Simulated Moving Bed or SMB chromatography is used to separate one chemical compound or one class of chemical compounds from a mixture to provide significant quantities of the purified or enriched material at a lower cost than could be obtained using simple (batch) chromatography. It combines continuous countercurrent chromatographic separation with chemical reaction. By using multiple columns in series and a complex valve arrangement, which provides for flow of the feed mixture and solvent ("eluent" or "desorbent") at any column, its performance can be increased dramatically.
SMB technology is being used for the separation of the enantiomers of chiral molecules at production scale. For example, it was used during the separation of the enantiomers of the antiasthmatic agent formoterol and of the antitussive agent guaifenesin. Compared to the batch elution chromatography, a reduction of the mobile phase consumption of respectively 81% and 84% was achieved using SMB. The results show that the influence of the feed rate and extract rate on the separation affect the high purity and productivity and enable the production of both the enantiomers.
SMB offers lower production cost by requiring less column volume, less chromatographic separation media ("packing" or "stationary phase"), and less solvent. Although because of its complex assembly, its adoption requires higher initial cost compared to single column operations, and also leads to higher maintenance cost.
The supercritical fluid chromatography technique or SFC is an innovative technology used in the analysis as well as the separation of various racemates. The various enantiomers have been separated using SFC due to its several merits over conventional HPLC methods such as low cost, wide polarity compatibility, higher column efficiency, and fast analyzing capability, which are desirable features for the pharmaceutical industry.
SFC has been found to be a better technique than HPLC for the chiral separations on a preparative scale because of its requirement of a low volume of solvents and easier recovery of the pure enantiomers. However, it is not cost-effective or scalable in a production environment beyond kilo scale levels.
One of the compounds developed using SFC is Diniconazole. It is a broad-spectrum triazole fungicide that is used to prevent plant diseases such as powdery mildew, bunt, rust, smut, and Septoria leaf spot. Diniconazole is a chiral chemical with one chiral center and is sold commercially as a mixture of R- and S-enantiomers. It has been reported that R-(-)-diniconazole has higher bactericidal activity, while S-(+)-diniconazole shows higher plant growth regulator activity. It is important to know if environmental factors have altered the ratio of R- and S-diniconazole.
Chiral Supercritical Fluid Chromatography (SFC) and mass spectrometry detection were used to study the different ratios of diniconazole in various plant materials. A ChromegaChiral™ CCA column was used to provide baseline resolution of the two diniconazole enantiomers. However, they are closely separated. In this study 14 different chiral stationary phases were evaluated for the chiral SFC separation.
ChiroSolve offers Chiral Resolution Kits
Separation of chiral molecules (enantiomers) from racemic mixture using Diastereomeric Crystallization Technique can be achieved and enhanced by the addition of chiral acids or bases.
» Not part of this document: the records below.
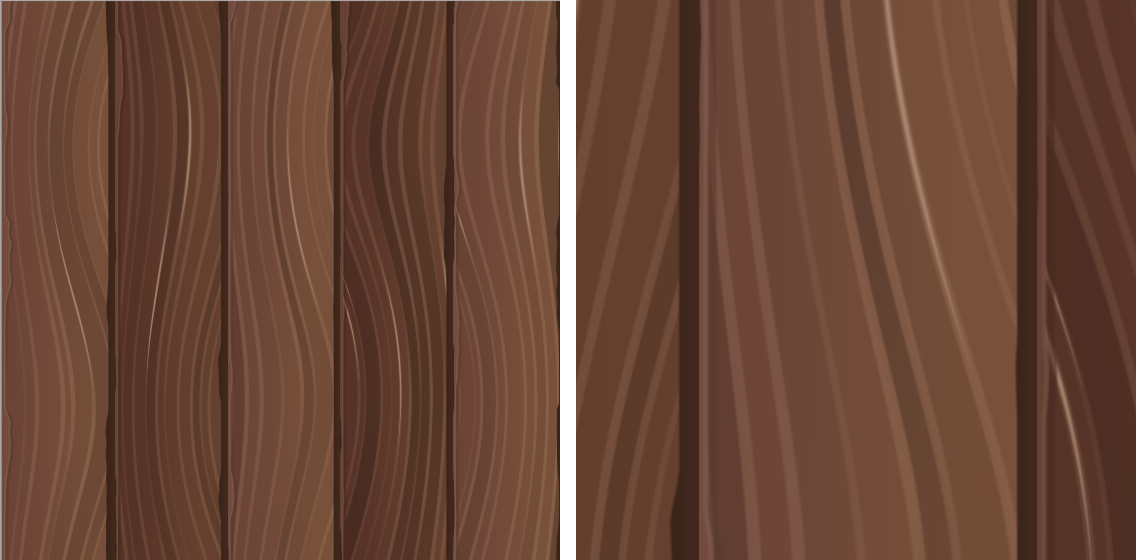
Left, the full canvas; right, a detail of the centre.
A three.js fragment shader for this texture:

```glsl
// Five upright wooden planks with flowing grain, chipped edges and dark gaps.
// Each plank bends its own horizontal coordinate; jittered stripes in that
// coordinate give grain lines, tonal bands and tapered bright streaks.
varying vec2 vUv;

const float TAU = 6.28319;
const float PITCH = 0.2012;      // plank plus gap, in canvas widths
const float LEFT_MARGIN = 0.004;
const float TOP_MARGIN = 0.003;
const float GAP_START = 0.942;   // within one pitch
const float SOFT = 0.006;        // edge softness, in pitches

const vec3 GAP_COLOR = vec3(0.245, 0.150, 0.105);
const vec3 BORDER_COLOR = vec3(0.67, 0.66, 0.65);
const vec3 STREAK_COLOR = vec3(0.67, 0.54, 0.45);
const vec3 GRAIN_LIFT = vec3(0.085, 0.078, 0.068);

float hash(float n) {
  return fract(sin(n * 127.1 + 3.7) * 43758.5);
}

float noise(float x) {
  float i = floor(x);
  float f = fract(x);
  return mix(hash(i), hash(i + 1.0), f * f * (3.0 - 2.0 * f));
}

// 1 inside a band of the given half width, 0 outside
float band(float d, float halfWidth, float soft) {
  return 1.0 - smoothstep(halfWidth - soft, halfWidth + soft, abs(d));
}

// Irregular bites along an edge, 0 where the edge is intact
float chips(float t, float seed) {
  float site = smoothstep(0.56, 0.76, noise(t * 9.0 + seed));
  return site * (0.55 + 0.45 * noise(t * 48.0 + seed));
}

// Horizontal coordinate straightened along the bent grain
float grainCoord(float u, float t, float plank) {
  float side = plank < 2.5 ? u : 1.0 - u;
  float direction = abs(plank - 1.0) < 0.5 ? -1.0 : 1.0;
  float sway = -cos(TAU * (t - 0.25) / 0.95) * direction;
  float wobble = noise(t * 3.5 + plank * 17.0) - 0.5;
  return u - (0.27 * sway + 0.10 * wobble) * mix(0.25, 1.0, side);
}

// Warm gradient across a plank; odd planks are darker
vec3 plankColor(float u, float plank) {
  float dark = mod(plank, 2.0);
  vec3 leftTone = mix(vec3(0.405, 0.258, 0.206), vec3(0.325, 0.190, 0.148), dark);
  vec3 rightTone = mix(vec3(0.455, 0.306, 0.221), vec3(0.382, 0.243, 0.175), dark);
  return mix(leftTone, rightTone, smoothstep(0.05, 0.85, u));
}

// Tonal bands, grain lines and streaks laid over the base colour
vec3 addGrain(vec3 base, float g, float t, float plank) {
  float count = 7.5 + 1.5 * mod(plank, 2.0);
  float c = g * count;
  float soft = SOFT * count;
  float tone = 0.0;
  float lines = 0.0;
  float streaks = 0.0;
  for (int k = -1; k <= 1; k++) {
    float id = floor(c) + float(k);
    float seed = id * 3.1 + plank * 41.0;
    float d = c - id - 0.5 - 0.6 * (hash(seed) - 0.5);

    // The band to the right of each line, tapering along its length
    float shade = smoothstep(0.45, 0.9, hash(seed + 0.7));
    shade *= 0.35 + 0.65 * noise(t * 2.2 + seed);
    tone = mix(tone, shade, smoothstep(-soft, soft, d));

    float strength = smoothstep(0.1, 0.7, noise(t * 2.0 + seed * 1.7));
    float halfWidth = count * mix(0.008, 0.016, strength);
    lines = max(lines, band(d, halfWidth, soft) * mix(0.35, 0.85, strength));

    // A few lines catch the light over part of their length
    float reach = (t - mix(0.22, 0.65, hash(seed + 1.9))) / 0.17;
    float taper = max(0.0, 1.0 - reach * reach);
    float lit = step(0.70, hash(seed + 2.3));
    float thin = count * 0.008 * taper;
    streaks = max(streaks, lit * sqrt(taper) * band(d, thin, soft));
  }
  vec3 color = base * (1.04 - 0.19 * tone);
  color = mix(color, base + GRAIN_LIFT, lines);
  return mix(color, STREAK_COLOR, 0.85 * streaks);
}

void main() {
  float t = 1.0 - vUv.y;
  float x = (vUv.x - LEFT_MARGIN) / PITCH;
  float plank = clamp(floor(x), 0.0, 4.0);
  float u = x - plank;

  vec3 base = plankColor(u, plank);
  vec3 color = addGrain(base, grainCoord(u, t, plank), t, plank);

  // Raised left edge with splinters and a pale rim
  float bevel = 0.028 + 0.055 * chips(t, plank * 23.0 + 5.0);
  vec3 bevelColor = base * 0.6 + vec3(0.20, 0.14, 0.115);
  color = mix(color, base * 0.86, band(u - bevel - 0.012, 0.012, SOFT) * 0.6);
  color = mix(color, bevelColor, 1.0 - smoothstep(bevel - SOFT, bevel + SOFT, u));
  color += 0.04 * band(u - bevel + 0.008, 0.006, SOFT);

  // Gap shadow bites into both neighbouring planks
  float rightEdge = GAP_START - 0.026 * chips(t, plank * 31.0 + 12.0);
  float leftEdge = 0.022 * chips(t, plank * 19.0 + 61.0) * step(0.5, plank);
  float gap = smoothstep(rightEdge - SOFT, rightEdge + SOFT, u);
  gap = max(gap, 1.0 - smoothstep(leftEdge - SOFT, leftEdge + SOFT, u + SOFT));
  color = mix(color, GAP_COLOR * (0.94 + 0.12 * smoothstep(0.94, 1.0, u)), gap);

  // Pale border on the left and top
  float inside = smoothstep(LEFT_MARGIN - 0.002, LEFT_MARGIN, vUv.x);
  inside *= smoothstep(TOP_MARGIN - 0.002, TOP_MARGIN, t);
  gl_FragColor = vec4(mix(BORDER_COLOR, color, inside), 1.0);
}
```
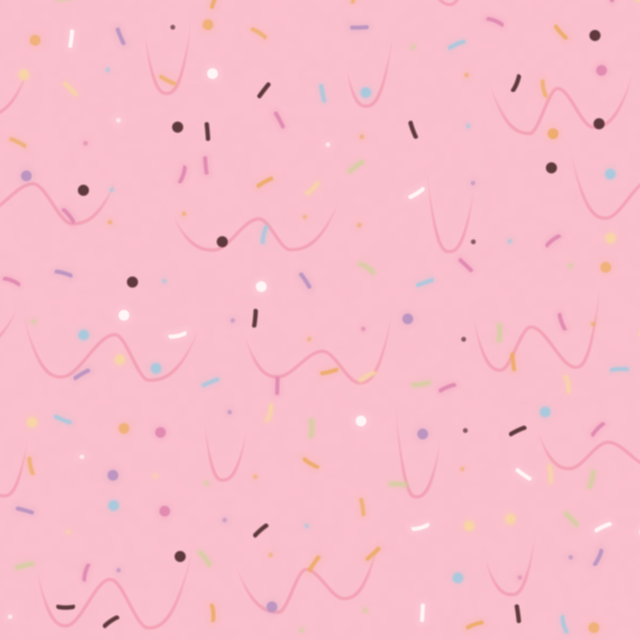
Reproduce this pattern procedurally as a WebGL 2 fragment shader.

```glsl
#version 300 es
precision highp float;
// Pink icing with thin dripping outlines under scattered pastel sprinkles.
// Drips are chains of eased curve segments on a sheared grid;
// sprinkles are softly haloed dots and bent capsules on a jittered grid.

uniform vec2 u_resolution;
out vec4 fragColor;

const vec3 ICING = vec3(0.982, 0.75, 0.803);
const vec3 DRIP_LINE = vec3(0.95, 0.61, 0.69);
const vec2 DRIP_CELL = vec2(0.31, 0.19);
const float SPRINKLE_GRID = 13.2;

// Sprinkle colours; the last value is the edge softness.
const vec4 PALETTE[9] = vec4[9](
    vec4(1.00, 0.98, 0.98, 0.0026),  // white
    vec4(0.93, 0.67, 0.40, 0.0030),  // orange
    vec4(0.72, 0.57, 0.75, 0.0030),  // lilac
    vec4(0.97, 0.84, 0.64, 0.0045),  // vanilla
    vec4(0.32, 0.18, 0.19, 0.0025),  // chocolate
    vec4(0.81, 0.82, 0.60, 0.0060),  // pistachio
    vec4(0.64, 0.79, 0.87, 0.0040),  // sky
    vec4(0.94, 0.69, 0.45, 0.0030),  // apricot
    vec4(0.88, 0.53, 0.69, 0.0030)); // raspberry

float hash(vec2 cell, float seed) {
    return fract(sin(dot(cell, vec2(127.1, 311.7)) + seed * 74.7) * 43758.5453);
}

float mottle(vec2 p) {
    vec2 i = floor(p), f = smoothstep(0.0, 1.0, p - i), e = vec2(0.0, 1.0);
    float below = mix(hash(i, 0.0), hash(i + e.yx, 0.0), f.x);
    return mix(below, mix(hash(i + e.xy, 0.0), hash(i + e.yy, 0.0), f.x), f.y) - 0.5;
}

float cover(float dist, float softness) {
    float edge = max(softness, 1.0 / u_resolution.y);
    return 1.0 - smoothstep(-edge, edge, dist);
}

// Turning point of a drip: odd knots are valleys, even ones peaks or tips.
vec2 dripKnot(vec2 cell, int k, int lobes, float span) {
    float r = hash(cell, float(k) + 20.0);
    float x = float(k - lobes) + 0.4 * (hash(cell, float(k) + 10.0) - 0.5);
    bool isTip = k == 0 || k == 2 * lobes;
    float y = k % 2 == 1 ? 0.035 * r : isTip ? 0.075 + 0.06 * r : 0.06 + 0.03 * r;
    return vec2(x * span, y);
}

// Coverage of one drip outline, fading and thinning towards both tips.
float drip(vec2 p, vec2 cell) {
    int lobes = hash(cell, 3.0) < 0.45 ? 1 : 2;
    float span = lobes == 1 ? 0.037 : 0.054 + 0.012 * hash(cell, 12.0);
    float amount = 0.0;
    for (int s = 0; s < 2 * lobes; s++) {
        vec2 a = dripKnot(cell, s, lobes, span);
        vec2 b = dripKnot(cell, s + 1, lobes, span);
        float t = (p.x - a.x) / (b.x - a.x);
        if (t < 0.0 || t > 1.0) continue;
        bool isArm = s == 0 || s == 2 * lobes - 1;
        float u = s % 2 == 1 ? t : 1.0 - t;
        float low = min(a.y, b.y), rise = abs(b.y - a.y);
        float ease = isArm ? pow(u, 2.4) : u * u * (3.0 - 2.0 * u);
        float slope = isArm ? 2.4 * pow(u, 1.4) : 6.0 * u * (1.0 - u);
        slope *= rise / (b.x - a.x);
        float dist = abs(p.y - low - rise * ease) / sqrt(1.0 + slope * slope);
        float taper = isArm ? 1.0 - smoothstep(0.1, 1.0, ease) : 1.0;
        float line = cover(dist - mix(0.001, 0.0026, taper), 0.0026);
        amount = max(amount, line * sqrt(taper));
    }
    return amount;
}

float drips(vec2 p) {
    float amount = 0.0;
    for (int j = -1; j <= 1; j++) {
        float row = floor(p.y / DRIP_CELL.y) + float(j);
        float shear = 0.43 * row;
        for (int i = -1; i <= 1; i++) {
            vec2 cell = vec2(floor(p.x / DRIP_CELL.x + shear) + float(i), row);
            vec2 jitter = vec2(hash(cell, 1.0), hash(cell, 2.0)) - 0.5;
            vec2 base = cell + vec2(0.5 - shear, 0.2) + jitter * vec2(0.2, 0.35);
            amount = max(amount, drip(p - base * DRIP_CELL, cell));
        }
    }
    return amount;
}

// Signed distance to a slightly bent capsule.
float bentCapsule(vec2 p, float angle, float halfLength, float radius, float bend) {
    float c = cos(angle), s = sin(angle);
    p = vec2(c * p.x + s * p.y, c * p.y - s * p.x);
    p.y += bend * p.x * p.x;
    p.x -= clamp(p.x, -halfLength, halfLength);
    return length(p) - radius;
}

// Colour and coverage of the sprinkle belonging to one grid cell.
vec4 sprinkle(vec2 p, vec2 cell) {
    vec2 jitter = vec2(hash(cell, 4.0), hash(cell, 5.0)) - 0.5;
    p -= (cell + 0.5 + 0.6 * jitter) / SPRINKLE_GRID;
    float pick = cell.x * 2.0 + cell.y * 5.0 + floor(2.99 * hash(cell, 6.0));
    vec4 tint = PALETTE[int(mod(pick, 9.0) + 0.5) % 9];
    float kind = hash(cell, 7.0), bend = 20.0 * (hash(cell, 9.0) - 0.5);
    bool isSmall = kind > 0.78;
    float dash = bentCapsule(p, 6.2832 * hash(cell, 8.0), 0.0112, 0.0034, bend);
    float dot = length(p) - (isSmall ? 0.0036 : 0.0086);
    float dist = kind < 0.52 ? dash : dot;
    float halo = 0.17 * cover(dist - 0.004, 0.009) * step(0.5, tint.r);
    float present = step(hash(cell, 11.0), 0.92) * (isSmall ? 0.7 : 0.92);
    return vec4(tint.rgb, present * max(cover(dist, tint.w), halo));
}

void main() {
    vec2 p = gl_FragCoord.xy / u_resolution.y;
    vec3 color = mix(ICING, DRIP_LINE, drips(p) * 0.8) + 0.008 * mottle(p * 70.0);
    vec2 home = floor(p * SPRINKLE_GRID);
    for (int n = 0; n < 9; n++) {
        vec4 grain = sprinkle(p, home + vec2(n % 3 - 1, n / 3 - 1));
        color = mix(color, grain.rgb, grain.a);
    }
    fragColor = vec4(color, 1.0);
}
```
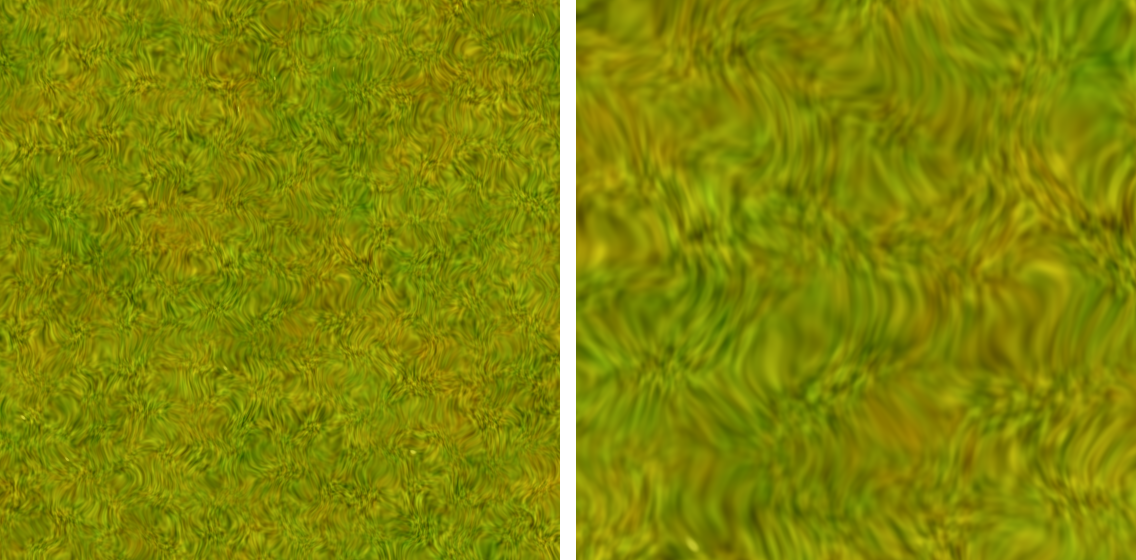
Left: the whole. Right: its middle third, enlarged.
This texture is drawn by a WebGL 2 fragment shader. Its source:

```glsl
#version 300 es
precision highp float;
// Mossy turf: short upright blades seen as soft, vertically stretched grain
// over broad ochre and green patches, with a few pale flecks.
// Layers of gradient noise drive brightness and hue separately.

uniform vec2 u_resolution;
out vec4 outColor;

const vec3 TURF = vec3(0.500, 0.527, 0.010);         // mean colour
const vec3 LIGHT_SHIFT = vec3(0.066, 0.066, 0.016);  // per unit of brightness
const vec3 OCHRE_SHIFT = vec3(0.040, -0.012, -0.003); // per unit of hue
const vec3 FLECK = vec3(0.82, 0.82, 0.22);
const vec2 BLADE_FREQ = vec2(125.0, 72.0);           // blades per canvas
const vec2 FINE_FREQ = vec2(205.0, 125.0);
const vec2 TUFT_FREQ = vec2(58.0, 40.0);
const float PATCH_FREQ = 5.0;
const float LEAN = 0.006;                            // sideways blade bend
const float FLECK_CELLS = 13.0;
const float FLECK_CHANCE = 0.07;
const vec2 FLECK_RADIUS = vec2(0.0042, 0.0075);

// Integer hash of a lattice cell, two values in 0..1
vec2 hash2(vec2 cell, uint seed) {
    uvec2 q = uvec2(ivec2(cell)) * uvec2(1597334673u, 3812015801u);
    uint h = (q.x ^ q.y ^ (seed * 2798796415u)) * 1597334673u;
    h ^= h >> 15;
    h *= 2246822519u;
    h ^= h >> 13;
    return vec2(h & 65535u, h >> 16) / 65535.0;
}

float cornerSlope(vec2 cell, vec2 corner, vec2 f, uint seed) {
    float angle = 6.28319 * hash2(cell + corner, seed).x;
    return dot(vec2(cos(angle), sin(angle)), f - corner);
}

// Gradient noise scaled to a spread of about one
float noise(vec2 p, uint seed) {
    vec2 cell = floor(p);
    vec2 f = p - cell;
    vec2 w = f * f * f * (f * (f * 6.0 - 15.0) + 10.0);
    float low = mix(cornerSlope(cell, vec2(0, 0), f, seed),
                    cornerSlope(cell, vec2(1, 0), f, seed), w.x);
    float high = mix(cornerSlope(cell, vec2(0, 1), f, seed),
                     cornerSlope(cell, vec2(1, 1), f, seed), w.x);
    return 4.5 * mix(low, high, w.y);
}

// Broad mottling; each octave is turned to hide the lattice
float patches(vec2 p, uint seed) {
    mat2 turn = mat2(0.8, 0.6, -0.6, 0.8);
    float sum = 0.0;
    float weight = 0.66;
    p *= PATCH_FREQ;
    for (uint i = 0u; i < 4u; i++) {
        sum += weight * noise(p, seed + i);
        p = turn * p * 2.1 + 7.3;
        weight *= 0.8;
    }
    return sum;
}

// Sparse pale flecks, one candidate per cell
float flecks(vec2 p) {
    vec2 cell = floor(p * FLECK_CELLS);
    vec2 chance = hash2(cell, 71u);
    vec2 center = (cell + 0.2 + 0.6 * hash2(cell, 72u)) / FLECK_CELLS;
    float size = mix(0.55, 1.0, chance.y);
    float d = length((p - center) / (FLECK_RADIUS * size));
    return step(chance.x, FLECK_CHANCE) * size * (1.0 - smoothstep(0.25, 1.0, d));
}

void main() {
    vec2 uv = gl_FragCoord.xy / min(u_resolution.x, u_resolution.y);

    // Bend the blades in small neighbourhoods
    vec2 p = uv + LEAN * vec2(noise(uv * 17.0, 1u), noise(uv * 19.0, 2u));

    // Patches
    float shade = patches(uv, 10u);
    float ochre = patches(uv + 3.7, 20u);

    // Grain
    float blade = noise(p * BLADE_FREQ, 30u);
    float fine = noise(p * FINE_FREQ, 31u);
    float tuft = noise(p * TUFT_FREQ, 32u);
    float tint = noise(p * BLADE_FREQ * 0.8 + 5.5, 33u);
    float roughness = 1.0 + 0.22 * noise(uv * 14.0, 34u);
    float grain = roughness * (0.62 * blade + 0.38 * fine + 0.36 * tuft);

    // Colour
    float light = grain + 0.36 * shade + 0.12 * ochre;
    float hue = 0.62 * ochre + 0.42 * tint;
    vec3 color = TURF + light * LIGHT_SHIFT + hue * OCHRE_SHIFT;
    color = mix(color, FLECK, flecks(p));
    outColor = vec4(clamp(color, 0.0, 1.0), 1.0);
}
```
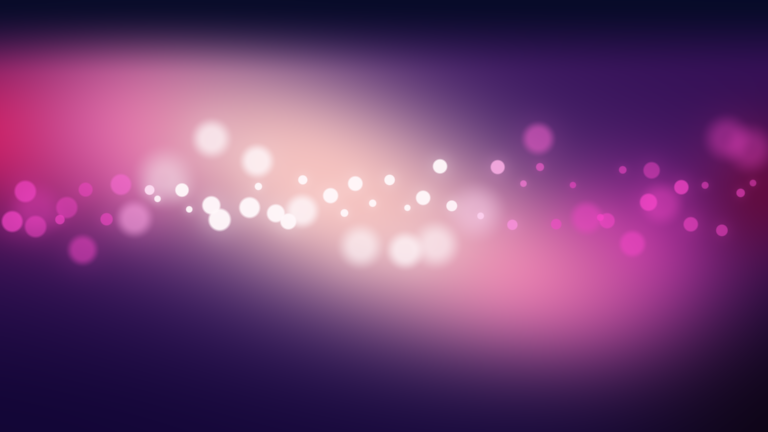
A WebGL 2 fragment shader for this background:

```glsl
#version 300 es
precision highp float;
// Bokeh lights drifting along a pink and peach glow over deep violet.

uniform vec2 u_resolution;
out vec4 outColor;

// Lengths are in canvas heights
const vec2 CANVAS_CENTER = vec2(0.889, 0.5);
const float CANVAS_WIDTH = 1.778;
const int SMALL_COUNT = 46;
const int LARGE_COUNT = 17;
const float BAND_HEIGHT = 0.54;
const float BAND_SPREAD = 0.075;
const float WAVE_HEIGHT = 0.13;

const vec3 NAVY = vec3(0.02, 0.04, 0.15);
const vec3 INDIGO = vec3(0.07, 0.02, 0.21);
const vec3 VIOLET = vec3(0.20, 0.06, 0.33);
const vec3 NIGHT = vec3(0.04, 0.01, 0.06);
const vec3 HAZE = vec3(0.32, 0.19, 0.49);
const vec3 CRIMSON = vec3(0.76, 0.08, 0.35);
const vec3 MAGENTA = vec3(0.83, 0.26, 0.61);
const vec3 ORCHID = vec3(0.68, 0.16, 0.61);
const vec3 ROSE = vec3(0.87, 0.34, 0.65);
const vec3 PEACH = vec3(0.96, 0.76, 0.75);
const vec3 WINE = vec3(0.42, 0.03, 0.20);
const vec3 LIGHT_PINK = vec3(0.96, 0.27, 0.78);
const vec3 LIGHT_WHITE = vec3(1.0, 0.97, 0.98);

vec3 hash3(float n) {
    return fract(sin(vec3(n, n + 17.3, n + 41.7) * 12.9898) * 43758.55);
}

// Tilted elliptical falloff, 1 at the center
float glow(vec2 p, vec2 center, vec2 size, float tilt) {
    float c = cos(tilt), s = sin(tilt);
    vec2 q = p - center;
    q = vec2(c * q.x + s * q.y, c * q.y - s * q.x) / size;
    return exp(-dot(q, q));
}

float disc(vec2 p, vec2 center, float radius, float softness) {
    float blur = max(radius * softness, 1.0 / u_resolution.y);
    return 1.0 - smoothstep(radius - blur, radius + blur, length(p - center));
}

// 1 in the hot middle of the band, 0 toward both ends
float whiteness(float x) {
    return smoothstep(0.24, 0.38, x) * (1.0 - smoothstep(1.02, 1.32, x));
}

vec3 background(vec2 p) {
    vec3 color = mix(INDIGO, VIOLET, smoothstep(0.0, 0.6, p.y));
    color = mix(color, NIGHT, 0.9 * glow(p, vec2(1.85, 0.0), vec2(0.4, 0.36), 0.0));
    color = mix(color, HAZE, 0.9 * glow(p, vec2(0.80, 0.56), vec2(0.66, 0.38), -0.2));
    color = mix(color, CRIMSON, glow(p, vec2(-0.02, 0.69), vec2(0.32, 0.19), 0.0));
    color = mix(color, MAGENTA, 0.95 * glow(p, vec2(0.30, 0.68), vec2(0.25, 0.20), -0.2));
    color = mix(color, ORCHID, 0.9 * glow(p, vec2(1.46, 0.42), vec2(0.25, 0.19), 0.2));
    color = mix(color, ROSE, 0.95 * glow(p, vec2(1.20, 0.37), vec2(0.30, 0.17), -0.2));
    color = mix(color, WINE, 0.7 * glow(p, vec2(1.77, 0.56), vec2(0.13, 0.15), 0.0));
    float core = glow(p, vec2(0.76, 0.57), vec2(0.46, 0.22), -0.42);
    color = mix(color, PEACH, 1.0 - pow(1.0 - core, 1.4));
    return mix(color, NAVY, 0.95 * smoothstep(0.82, 1.0, p.y));
}

// Large blurred lights ride a wave that tightens to the right
vec3 addLargeLights(vec3 color, vec2 p) {
    for (int i = 0; i < LARGE_COUNT; i++) {
        vec3 h = hash3(float(i) + 3.0);
        float x = CANVAS_WIDTH * (float(i) + 0.5 + 0.6 * h.x) / float(LARGE_COUNT);
        float phase = 3.4 * x - 1.2 - 0.65 * exp(-pow((x - 1.1) / 0.28, 2.0));
        float y = BAND_HEIGHT + 0.01 + WAVE_HEIGHT * sin(3.14159 * phase);
        float radius = mix(0.028, 0.05, h.y);
        float white = whiteness(x);
        float strength = mix(0.9, 0.4, h.y) * mix(0.6, 1.0, white);
        vec3 tint = mix(LIGHT_PINK, LIGHT_WHITE, white);
        vec2 center = vec2(x, y);
        color = mix(color, tint, strength * disc(p, center, radius, mix(0.3, 0.75, h.y)));
        color = mix(color, tint, 0.2 * strength * glow(p, center, vec2(1.7 * radius), 0.0));
    }
    return color;
}

// Small crisp lights scatter close to the band
vec3 addSmallLights(vec3 color, vec2 p) {
    for (int i = 0; i < SMALL_COUNT; i++) {
        vec3 h = hash3(float(i) + 61.0);
        float x = CANVAS_WIDTH * (float(i) + h.x) / float(SMALL_COUNT);
        float lift = 0.05 * exp(-pow((x - 1.02) / 0.1, 2.0));
        float y = BAND_HEIGHT + lift + BAND_SPREAD * (2.0 * h.y - 1.0);
        float radius = mix(0.007, 0.026, h.z * h.z * 0.6 + h.z * 0.4);
        float white = whiteness(x);
        float strength = mix(0.45 + 0.35 * h.x, 0.95, white);
        vec3 tint = mix(LIGHT_PINK, LIGHT_WHITE, white);
        vec2 center = vec2(x, y);
        color = mix(color, tint, strength * disc(p, center, radius, 0.17));
        color = mix(color, tint, 0.18 * strength * glow(p, center, vec2(1.8 * radius), 0.0));
    }
    return color;
}

void main() {
    vec2 p = (gl_FragCoord.xy - 0.5 * u_resolution) / u_resolution.y + CANVAS_CENTER;
    vec3 color = background(p);
    color = addLargeLights(color, p);
    color = addSmallLights(color, p);
    outColor = vec4(color, 1.0);
}
```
The resulting formation of salts can be separated on the basis of their differing solubility.
Using this principle, ChiroSolve Inc. has developed Chiral Resolution kits that allow scientists to quickly identify most commercially feasible chiral separation conditions for a given racemate within a matter of days. It does this by offering 96-vial high-throughput Chiral Screen Kits that:
Are made from chemically inert polypropylene material that can withstand temperatures of -200C to 1200C, so that full resolution can be done inside the vials
Contain chirally pure resolving agents that are easily cheaply available in large quantities and that have historically offered chiral separation
Contain 384 to 576 resolution conditions that racemate is checked against in parallel
Offer results within 24 hours after simple heating and cooling efforts